(Saved entries)
━━━━━━━━
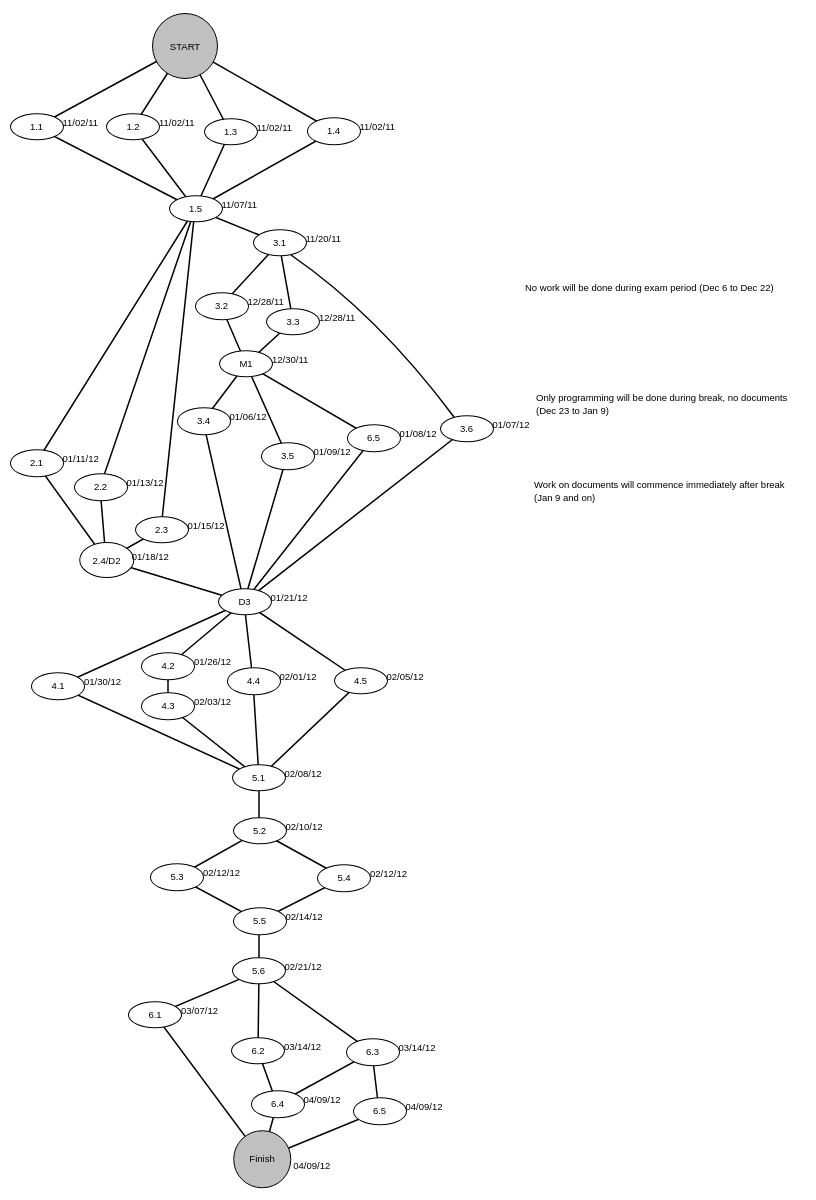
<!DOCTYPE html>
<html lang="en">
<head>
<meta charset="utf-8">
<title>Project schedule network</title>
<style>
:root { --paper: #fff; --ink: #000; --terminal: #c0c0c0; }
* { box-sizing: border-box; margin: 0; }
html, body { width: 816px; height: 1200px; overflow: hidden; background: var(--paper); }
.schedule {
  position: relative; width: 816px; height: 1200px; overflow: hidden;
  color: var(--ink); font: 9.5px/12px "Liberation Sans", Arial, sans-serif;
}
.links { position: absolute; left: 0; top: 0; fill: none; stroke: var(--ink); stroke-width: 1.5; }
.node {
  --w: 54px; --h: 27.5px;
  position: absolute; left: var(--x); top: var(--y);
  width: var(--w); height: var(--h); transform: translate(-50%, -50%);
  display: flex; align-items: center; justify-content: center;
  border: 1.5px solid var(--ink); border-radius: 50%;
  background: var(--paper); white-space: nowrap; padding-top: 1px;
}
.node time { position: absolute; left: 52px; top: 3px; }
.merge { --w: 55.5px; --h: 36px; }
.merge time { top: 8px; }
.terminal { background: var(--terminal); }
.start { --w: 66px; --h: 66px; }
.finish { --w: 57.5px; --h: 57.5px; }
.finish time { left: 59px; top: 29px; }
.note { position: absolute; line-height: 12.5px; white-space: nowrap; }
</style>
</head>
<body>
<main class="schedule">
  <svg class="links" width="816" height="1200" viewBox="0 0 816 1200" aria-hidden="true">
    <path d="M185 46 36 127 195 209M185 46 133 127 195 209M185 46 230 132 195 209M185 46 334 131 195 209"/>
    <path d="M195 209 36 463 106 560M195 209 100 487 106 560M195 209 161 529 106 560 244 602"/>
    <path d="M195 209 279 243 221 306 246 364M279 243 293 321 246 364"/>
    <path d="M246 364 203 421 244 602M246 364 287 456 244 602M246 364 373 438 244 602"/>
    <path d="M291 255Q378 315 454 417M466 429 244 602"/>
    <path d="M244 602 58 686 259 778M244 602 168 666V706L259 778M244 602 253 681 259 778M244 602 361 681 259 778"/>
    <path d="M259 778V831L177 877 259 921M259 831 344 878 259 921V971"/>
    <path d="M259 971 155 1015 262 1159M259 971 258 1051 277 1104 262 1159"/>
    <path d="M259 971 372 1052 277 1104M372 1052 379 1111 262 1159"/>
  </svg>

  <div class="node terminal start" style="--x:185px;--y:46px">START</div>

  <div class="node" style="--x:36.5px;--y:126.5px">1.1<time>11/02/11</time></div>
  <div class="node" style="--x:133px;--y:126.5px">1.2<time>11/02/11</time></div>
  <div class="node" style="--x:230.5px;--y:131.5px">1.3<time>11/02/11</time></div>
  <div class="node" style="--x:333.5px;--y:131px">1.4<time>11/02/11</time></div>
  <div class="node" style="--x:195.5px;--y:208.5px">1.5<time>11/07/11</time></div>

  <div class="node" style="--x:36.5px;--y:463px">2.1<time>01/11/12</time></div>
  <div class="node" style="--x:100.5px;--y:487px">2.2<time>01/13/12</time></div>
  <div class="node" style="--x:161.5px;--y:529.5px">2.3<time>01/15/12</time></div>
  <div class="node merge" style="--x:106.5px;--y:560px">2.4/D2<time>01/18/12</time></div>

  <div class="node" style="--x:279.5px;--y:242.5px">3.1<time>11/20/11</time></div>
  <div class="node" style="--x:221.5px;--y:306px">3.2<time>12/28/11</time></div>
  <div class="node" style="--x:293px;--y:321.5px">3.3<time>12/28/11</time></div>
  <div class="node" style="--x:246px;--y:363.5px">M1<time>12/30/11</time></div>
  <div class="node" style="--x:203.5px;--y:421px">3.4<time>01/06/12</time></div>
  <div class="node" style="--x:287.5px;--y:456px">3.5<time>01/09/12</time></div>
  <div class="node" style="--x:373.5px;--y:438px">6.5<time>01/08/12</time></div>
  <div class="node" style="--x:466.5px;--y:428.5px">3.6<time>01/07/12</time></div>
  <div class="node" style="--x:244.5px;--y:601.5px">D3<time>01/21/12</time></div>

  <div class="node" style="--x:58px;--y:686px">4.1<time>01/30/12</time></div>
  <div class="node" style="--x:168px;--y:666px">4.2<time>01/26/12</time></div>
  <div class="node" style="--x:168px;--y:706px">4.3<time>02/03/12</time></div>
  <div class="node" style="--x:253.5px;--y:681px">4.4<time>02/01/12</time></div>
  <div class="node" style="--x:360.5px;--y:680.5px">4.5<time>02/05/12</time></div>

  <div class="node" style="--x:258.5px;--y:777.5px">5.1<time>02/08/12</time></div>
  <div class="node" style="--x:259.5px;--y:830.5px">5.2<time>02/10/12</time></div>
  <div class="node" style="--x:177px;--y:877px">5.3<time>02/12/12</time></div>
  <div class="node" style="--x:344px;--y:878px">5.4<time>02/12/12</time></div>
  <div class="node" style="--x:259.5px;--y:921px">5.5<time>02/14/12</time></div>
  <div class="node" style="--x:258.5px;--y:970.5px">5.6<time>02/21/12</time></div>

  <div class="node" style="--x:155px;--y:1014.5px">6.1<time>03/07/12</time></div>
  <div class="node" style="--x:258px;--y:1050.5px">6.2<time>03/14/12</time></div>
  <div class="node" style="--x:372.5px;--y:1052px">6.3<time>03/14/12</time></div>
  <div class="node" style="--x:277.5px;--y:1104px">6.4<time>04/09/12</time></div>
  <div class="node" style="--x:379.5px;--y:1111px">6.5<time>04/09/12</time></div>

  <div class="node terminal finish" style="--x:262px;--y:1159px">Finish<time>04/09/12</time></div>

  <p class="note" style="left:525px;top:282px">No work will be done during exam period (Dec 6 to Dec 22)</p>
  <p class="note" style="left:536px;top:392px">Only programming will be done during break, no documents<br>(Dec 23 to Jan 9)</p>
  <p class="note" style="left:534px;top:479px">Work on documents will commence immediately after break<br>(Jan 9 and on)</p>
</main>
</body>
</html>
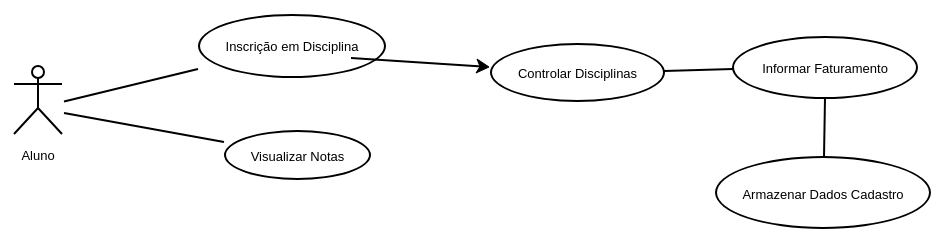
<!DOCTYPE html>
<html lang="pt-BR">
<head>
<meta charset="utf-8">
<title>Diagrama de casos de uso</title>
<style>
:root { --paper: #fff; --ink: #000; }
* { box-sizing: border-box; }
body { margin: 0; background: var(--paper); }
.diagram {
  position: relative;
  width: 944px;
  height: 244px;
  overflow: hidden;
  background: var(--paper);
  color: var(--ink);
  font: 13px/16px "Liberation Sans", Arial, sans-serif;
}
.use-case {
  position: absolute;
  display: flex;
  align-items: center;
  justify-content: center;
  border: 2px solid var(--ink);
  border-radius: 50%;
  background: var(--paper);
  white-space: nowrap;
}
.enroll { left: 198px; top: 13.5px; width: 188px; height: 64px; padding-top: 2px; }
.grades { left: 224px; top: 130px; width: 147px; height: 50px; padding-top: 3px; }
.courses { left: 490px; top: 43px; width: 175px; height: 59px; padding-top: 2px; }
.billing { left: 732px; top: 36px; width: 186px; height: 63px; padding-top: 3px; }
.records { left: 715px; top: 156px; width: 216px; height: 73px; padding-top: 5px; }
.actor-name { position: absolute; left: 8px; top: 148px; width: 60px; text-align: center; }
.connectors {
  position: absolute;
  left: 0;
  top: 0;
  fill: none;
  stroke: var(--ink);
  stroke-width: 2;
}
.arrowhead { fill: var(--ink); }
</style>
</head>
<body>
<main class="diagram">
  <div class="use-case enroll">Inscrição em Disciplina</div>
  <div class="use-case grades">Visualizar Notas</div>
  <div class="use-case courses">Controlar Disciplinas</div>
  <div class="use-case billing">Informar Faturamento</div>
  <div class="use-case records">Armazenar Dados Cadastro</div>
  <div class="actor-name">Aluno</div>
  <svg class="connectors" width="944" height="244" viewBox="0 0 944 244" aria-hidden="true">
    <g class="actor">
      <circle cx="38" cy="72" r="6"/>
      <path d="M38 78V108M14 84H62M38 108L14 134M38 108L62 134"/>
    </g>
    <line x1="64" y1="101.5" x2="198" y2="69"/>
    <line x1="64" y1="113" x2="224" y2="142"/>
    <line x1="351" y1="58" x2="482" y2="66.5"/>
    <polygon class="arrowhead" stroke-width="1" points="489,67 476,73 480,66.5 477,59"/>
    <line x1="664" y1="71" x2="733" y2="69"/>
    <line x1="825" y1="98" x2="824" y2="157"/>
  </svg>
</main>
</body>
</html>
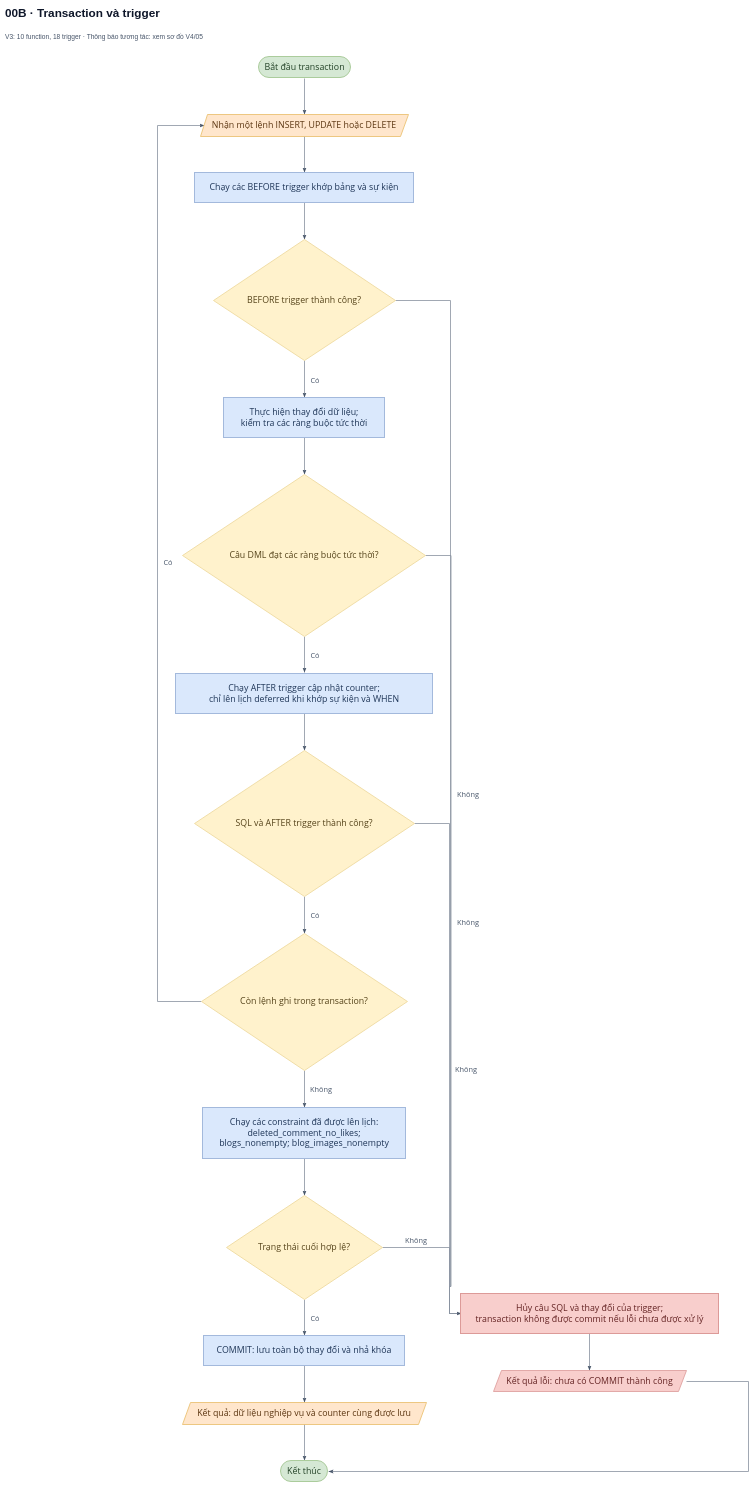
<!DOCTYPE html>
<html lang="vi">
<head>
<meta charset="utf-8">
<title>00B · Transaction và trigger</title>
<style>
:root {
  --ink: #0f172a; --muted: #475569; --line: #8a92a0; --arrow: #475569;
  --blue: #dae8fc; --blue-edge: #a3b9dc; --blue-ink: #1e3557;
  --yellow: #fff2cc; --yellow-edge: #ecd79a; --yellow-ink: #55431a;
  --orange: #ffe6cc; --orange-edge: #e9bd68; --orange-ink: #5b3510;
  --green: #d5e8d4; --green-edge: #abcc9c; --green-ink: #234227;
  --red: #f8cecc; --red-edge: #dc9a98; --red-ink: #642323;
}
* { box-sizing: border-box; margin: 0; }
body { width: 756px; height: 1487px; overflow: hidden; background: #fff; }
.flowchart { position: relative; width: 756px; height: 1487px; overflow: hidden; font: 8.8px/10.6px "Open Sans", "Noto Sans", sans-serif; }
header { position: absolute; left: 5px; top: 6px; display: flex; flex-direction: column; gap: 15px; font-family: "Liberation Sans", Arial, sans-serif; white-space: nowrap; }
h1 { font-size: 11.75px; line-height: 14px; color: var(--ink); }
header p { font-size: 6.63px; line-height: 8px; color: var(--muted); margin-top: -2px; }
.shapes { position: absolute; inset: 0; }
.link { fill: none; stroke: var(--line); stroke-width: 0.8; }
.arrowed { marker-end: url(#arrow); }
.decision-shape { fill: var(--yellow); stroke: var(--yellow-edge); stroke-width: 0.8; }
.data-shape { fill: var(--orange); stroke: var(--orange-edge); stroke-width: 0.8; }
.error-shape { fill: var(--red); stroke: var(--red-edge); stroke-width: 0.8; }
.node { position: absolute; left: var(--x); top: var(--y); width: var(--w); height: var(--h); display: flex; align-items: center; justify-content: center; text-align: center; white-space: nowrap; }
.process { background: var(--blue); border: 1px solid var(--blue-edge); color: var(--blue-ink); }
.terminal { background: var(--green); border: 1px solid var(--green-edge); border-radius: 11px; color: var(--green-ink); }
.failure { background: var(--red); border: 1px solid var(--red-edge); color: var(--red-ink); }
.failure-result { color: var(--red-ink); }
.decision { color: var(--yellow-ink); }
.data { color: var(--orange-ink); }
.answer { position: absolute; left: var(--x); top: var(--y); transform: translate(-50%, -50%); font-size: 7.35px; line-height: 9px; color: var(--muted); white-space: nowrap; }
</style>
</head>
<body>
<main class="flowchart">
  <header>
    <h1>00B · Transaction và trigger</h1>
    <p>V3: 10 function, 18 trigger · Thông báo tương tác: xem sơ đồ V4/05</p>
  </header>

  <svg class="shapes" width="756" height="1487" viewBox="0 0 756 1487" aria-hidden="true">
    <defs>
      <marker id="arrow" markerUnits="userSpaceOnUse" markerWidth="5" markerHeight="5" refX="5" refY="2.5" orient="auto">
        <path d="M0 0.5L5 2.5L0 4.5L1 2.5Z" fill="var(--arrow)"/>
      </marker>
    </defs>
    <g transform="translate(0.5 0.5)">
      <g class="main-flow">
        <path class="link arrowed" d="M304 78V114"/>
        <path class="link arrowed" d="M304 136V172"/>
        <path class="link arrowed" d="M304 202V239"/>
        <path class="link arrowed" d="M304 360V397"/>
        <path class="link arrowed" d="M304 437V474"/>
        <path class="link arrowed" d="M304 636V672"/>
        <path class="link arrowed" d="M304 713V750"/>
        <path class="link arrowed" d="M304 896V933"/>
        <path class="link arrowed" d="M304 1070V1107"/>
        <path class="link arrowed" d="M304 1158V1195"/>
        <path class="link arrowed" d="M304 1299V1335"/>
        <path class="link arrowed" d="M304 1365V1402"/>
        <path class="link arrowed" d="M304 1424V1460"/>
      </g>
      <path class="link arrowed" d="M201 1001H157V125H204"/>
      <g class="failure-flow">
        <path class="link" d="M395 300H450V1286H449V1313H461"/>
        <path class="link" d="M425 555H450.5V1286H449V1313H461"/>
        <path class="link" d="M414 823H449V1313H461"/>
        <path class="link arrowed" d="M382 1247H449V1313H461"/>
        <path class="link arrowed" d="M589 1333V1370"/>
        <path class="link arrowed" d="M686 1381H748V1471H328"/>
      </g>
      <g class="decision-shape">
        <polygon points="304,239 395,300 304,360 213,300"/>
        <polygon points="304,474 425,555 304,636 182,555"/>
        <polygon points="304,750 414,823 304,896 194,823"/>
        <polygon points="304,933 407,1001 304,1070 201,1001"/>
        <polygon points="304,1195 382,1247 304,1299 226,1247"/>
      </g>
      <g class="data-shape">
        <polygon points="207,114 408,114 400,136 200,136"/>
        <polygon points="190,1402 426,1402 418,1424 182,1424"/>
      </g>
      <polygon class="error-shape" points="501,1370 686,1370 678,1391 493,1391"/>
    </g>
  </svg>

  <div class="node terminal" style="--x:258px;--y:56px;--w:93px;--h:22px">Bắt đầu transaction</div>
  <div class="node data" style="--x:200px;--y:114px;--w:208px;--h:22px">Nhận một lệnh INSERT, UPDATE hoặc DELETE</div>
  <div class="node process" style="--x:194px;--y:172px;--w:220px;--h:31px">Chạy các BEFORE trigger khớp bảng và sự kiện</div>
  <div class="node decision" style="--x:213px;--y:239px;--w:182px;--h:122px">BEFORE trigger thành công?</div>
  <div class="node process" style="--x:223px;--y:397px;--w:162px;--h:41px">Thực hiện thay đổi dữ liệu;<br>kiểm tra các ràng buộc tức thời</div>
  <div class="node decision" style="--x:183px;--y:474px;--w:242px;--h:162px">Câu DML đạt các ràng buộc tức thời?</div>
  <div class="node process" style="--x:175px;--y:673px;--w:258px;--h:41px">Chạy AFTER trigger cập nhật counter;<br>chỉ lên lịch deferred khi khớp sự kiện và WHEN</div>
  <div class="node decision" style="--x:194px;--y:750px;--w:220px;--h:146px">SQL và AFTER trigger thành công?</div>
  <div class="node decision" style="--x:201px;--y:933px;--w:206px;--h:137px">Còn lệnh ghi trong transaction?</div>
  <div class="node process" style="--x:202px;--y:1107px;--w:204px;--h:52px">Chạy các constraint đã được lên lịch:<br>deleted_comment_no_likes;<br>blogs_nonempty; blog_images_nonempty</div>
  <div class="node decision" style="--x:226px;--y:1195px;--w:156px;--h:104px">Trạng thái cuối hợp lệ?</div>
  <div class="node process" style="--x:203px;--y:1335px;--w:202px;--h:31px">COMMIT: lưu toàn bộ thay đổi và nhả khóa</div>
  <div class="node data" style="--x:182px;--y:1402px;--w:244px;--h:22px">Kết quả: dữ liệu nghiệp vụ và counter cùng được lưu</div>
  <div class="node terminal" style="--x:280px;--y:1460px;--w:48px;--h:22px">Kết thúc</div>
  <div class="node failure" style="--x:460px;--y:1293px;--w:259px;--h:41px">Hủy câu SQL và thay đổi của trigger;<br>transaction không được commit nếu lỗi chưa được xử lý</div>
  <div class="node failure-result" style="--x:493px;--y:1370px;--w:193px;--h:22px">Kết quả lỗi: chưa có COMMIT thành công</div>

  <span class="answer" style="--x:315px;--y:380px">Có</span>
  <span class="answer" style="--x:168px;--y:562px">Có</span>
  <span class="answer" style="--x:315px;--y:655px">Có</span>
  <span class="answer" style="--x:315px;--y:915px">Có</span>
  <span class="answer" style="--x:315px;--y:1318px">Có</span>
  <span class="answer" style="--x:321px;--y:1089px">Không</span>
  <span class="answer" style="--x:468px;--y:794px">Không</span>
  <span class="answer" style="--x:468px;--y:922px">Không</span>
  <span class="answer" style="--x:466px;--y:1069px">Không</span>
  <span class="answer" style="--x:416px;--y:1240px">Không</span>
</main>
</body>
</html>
━━━━━━━━
About this task:
Show every line of the data in which the word "align" appears.

Answer to this task:
  display: flex; align-items: center; justify-content: center;
  align-items: center;
.actor-name { position: absolute; left: 8px; top: 148px; width: 60px; text-align: center; }
.node { position: absolute; left: var(--x); top: var(--y); width: var(--w); height: var(--h); display: flex; align-items: center; justify-content: center; text-align: center; white-space: nowrap; }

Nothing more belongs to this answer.